The evolution of the World Wide Web in the past few decades has been quite interesting. While Web 1.0 was all about content consumption, the Web 2.0 era made possible user contribution towards content in the form of websites and social networking sites. Starting around 2010, the web has entered a new phase of evolution. This transition is set to unleash an interconnectivity the likes of which have never been seen before.
Mobile devices will hold center stage during this phase, as connected devices and the Internet of Things make the transition from smart to brilliant. The mobile application development industry will have to match up to the heightened customer expectation of staying connected, anytime, anywhere.
Looking at the stats above, a mobile first strategy has to be an integral part of any software development process. It is important to design the end product with mobile in mind. This is a topic that was covered at the MIT Technology Review Mobile Summit that our CEO David DeWolf attended last month. Facebook, for example, doesn’t even consider desktop design when they are brainstorming and implementing new features. Every user experience design they create is done in the context of how it will look and feel on tablets and smartphones.
Device proliferation has been and will continue to be the #1 challenge faced by mobile application developers. From different screen resolutions to OS variations, mobile phones of today are quite varied. An optimal mobile programming solution will have to address key issues such as cost reduction, flexibility and ease of maintenance.
The right choice of a long-term development path is an important consideration. Native code, portable interpreted code, and cross compiled portable code are three of the most popular approaches in mobile application development. A brief explanation follows:
Native Code – A programming code that runs with a set of instructions and compiled to run on a single processor is dubbed as a native code. While it can be programmed to run on a different processor using software, its performance speed definitely takes a hit as compared to how it would have otherwise performed with its native code on the original processor.
Portable codes – These are designed for seamless movement of software across different platforms. It is a common approach to mobile software development when the cost of switching to a new platform is relatively less in comparison to developing the codes from the scratch.

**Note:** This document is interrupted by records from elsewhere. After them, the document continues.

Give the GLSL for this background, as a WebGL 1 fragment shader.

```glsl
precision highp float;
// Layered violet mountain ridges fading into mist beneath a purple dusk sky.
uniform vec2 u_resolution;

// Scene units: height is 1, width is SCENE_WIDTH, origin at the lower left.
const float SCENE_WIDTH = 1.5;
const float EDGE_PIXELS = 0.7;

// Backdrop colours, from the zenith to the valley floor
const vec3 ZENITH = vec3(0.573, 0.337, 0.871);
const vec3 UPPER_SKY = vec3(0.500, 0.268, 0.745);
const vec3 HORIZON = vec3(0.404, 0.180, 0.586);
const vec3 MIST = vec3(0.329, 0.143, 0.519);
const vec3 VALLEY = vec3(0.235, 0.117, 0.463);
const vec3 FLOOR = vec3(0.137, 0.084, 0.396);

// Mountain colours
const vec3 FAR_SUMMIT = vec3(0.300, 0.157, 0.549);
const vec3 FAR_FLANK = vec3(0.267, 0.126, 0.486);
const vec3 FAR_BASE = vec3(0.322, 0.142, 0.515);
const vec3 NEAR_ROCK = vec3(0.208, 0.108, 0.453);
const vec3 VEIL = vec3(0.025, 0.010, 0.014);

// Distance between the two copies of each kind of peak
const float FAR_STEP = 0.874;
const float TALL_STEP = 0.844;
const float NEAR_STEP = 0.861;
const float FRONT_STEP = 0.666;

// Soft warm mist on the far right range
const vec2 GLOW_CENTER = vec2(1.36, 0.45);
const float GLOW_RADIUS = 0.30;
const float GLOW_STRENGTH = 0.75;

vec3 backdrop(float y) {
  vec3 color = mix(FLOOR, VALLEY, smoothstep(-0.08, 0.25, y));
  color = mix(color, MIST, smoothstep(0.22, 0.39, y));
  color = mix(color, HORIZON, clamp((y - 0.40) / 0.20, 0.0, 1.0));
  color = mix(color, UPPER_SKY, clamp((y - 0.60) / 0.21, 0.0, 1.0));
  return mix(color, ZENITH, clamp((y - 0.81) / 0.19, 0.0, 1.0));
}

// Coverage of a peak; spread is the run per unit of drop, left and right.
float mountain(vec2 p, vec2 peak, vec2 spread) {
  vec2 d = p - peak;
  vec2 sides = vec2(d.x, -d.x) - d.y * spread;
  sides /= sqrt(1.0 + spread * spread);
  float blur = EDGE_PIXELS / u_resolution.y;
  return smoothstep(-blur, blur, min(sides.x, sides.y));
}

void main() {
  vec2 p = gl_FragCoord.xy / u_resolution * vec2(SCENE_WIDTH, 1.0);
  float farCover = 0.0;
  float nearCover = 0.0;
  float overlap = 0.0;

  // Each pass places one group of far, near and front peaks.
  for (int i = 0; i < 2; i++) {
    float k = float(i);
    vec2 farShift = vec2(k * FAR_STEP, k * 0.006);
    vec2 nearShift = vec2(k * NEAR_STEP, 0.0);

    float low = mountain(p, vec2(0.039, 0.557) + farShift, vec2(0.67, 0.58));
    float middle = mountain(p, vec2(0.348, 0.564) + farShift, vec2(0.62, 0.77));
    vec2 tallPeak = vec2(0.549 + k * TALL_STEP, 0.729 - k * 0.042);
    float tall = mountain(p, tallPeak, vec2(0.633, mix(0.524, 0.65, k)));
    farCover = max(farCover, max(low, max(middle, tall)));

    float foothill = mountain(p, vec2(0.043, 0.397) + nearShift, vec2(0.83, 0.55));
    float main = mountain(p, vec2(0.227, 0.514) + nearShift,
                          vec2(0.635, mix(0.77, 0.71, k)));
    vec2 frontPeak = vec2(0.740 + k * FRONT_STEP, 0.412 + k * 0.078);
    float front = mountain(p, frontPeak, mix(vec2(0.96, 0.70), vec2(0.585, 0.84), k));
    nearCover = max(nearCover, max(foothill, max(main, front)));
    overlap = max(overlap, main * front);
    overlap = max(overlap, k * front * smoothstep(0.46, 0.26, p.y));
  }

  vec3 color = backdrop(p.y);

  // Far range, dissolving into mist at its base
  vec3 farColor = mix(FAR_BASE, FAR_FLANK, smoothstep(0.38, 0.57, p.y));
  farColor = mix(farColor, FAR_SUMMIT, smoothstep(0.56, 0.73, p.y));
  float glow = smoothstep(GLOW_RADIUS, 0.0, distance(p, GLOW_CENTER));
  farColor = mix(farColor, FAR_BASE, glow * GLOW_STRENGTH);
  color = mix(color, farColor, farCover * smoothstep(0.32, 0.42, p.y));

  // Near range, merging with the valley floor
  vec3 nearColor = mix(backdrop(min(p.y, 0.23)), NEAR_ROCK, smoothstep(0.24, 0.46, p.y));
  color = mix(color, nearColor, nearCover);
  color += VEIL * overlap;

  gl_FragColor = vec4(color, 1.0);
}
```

b. Cross compiled portable code – A common portable code is used in this approach which is run by a compiler that can interpret the code. The compiler performs an important function of generating native code for each platform.
Native vs. Portable Code – A Comparison Chart
The tabular representation above can certainly help you come to an informed decision on how to narrow down the best approach to mobile application development. There is no one solution that fits all and can come across as a winner in every situation. It is therefore important to align your business objectives to the pros and cons of each of these popular approaches. A ‘product mindset’ that we follow at 3Pillar helps us in addressing this pertinent issue and many other key concern areas of our customers.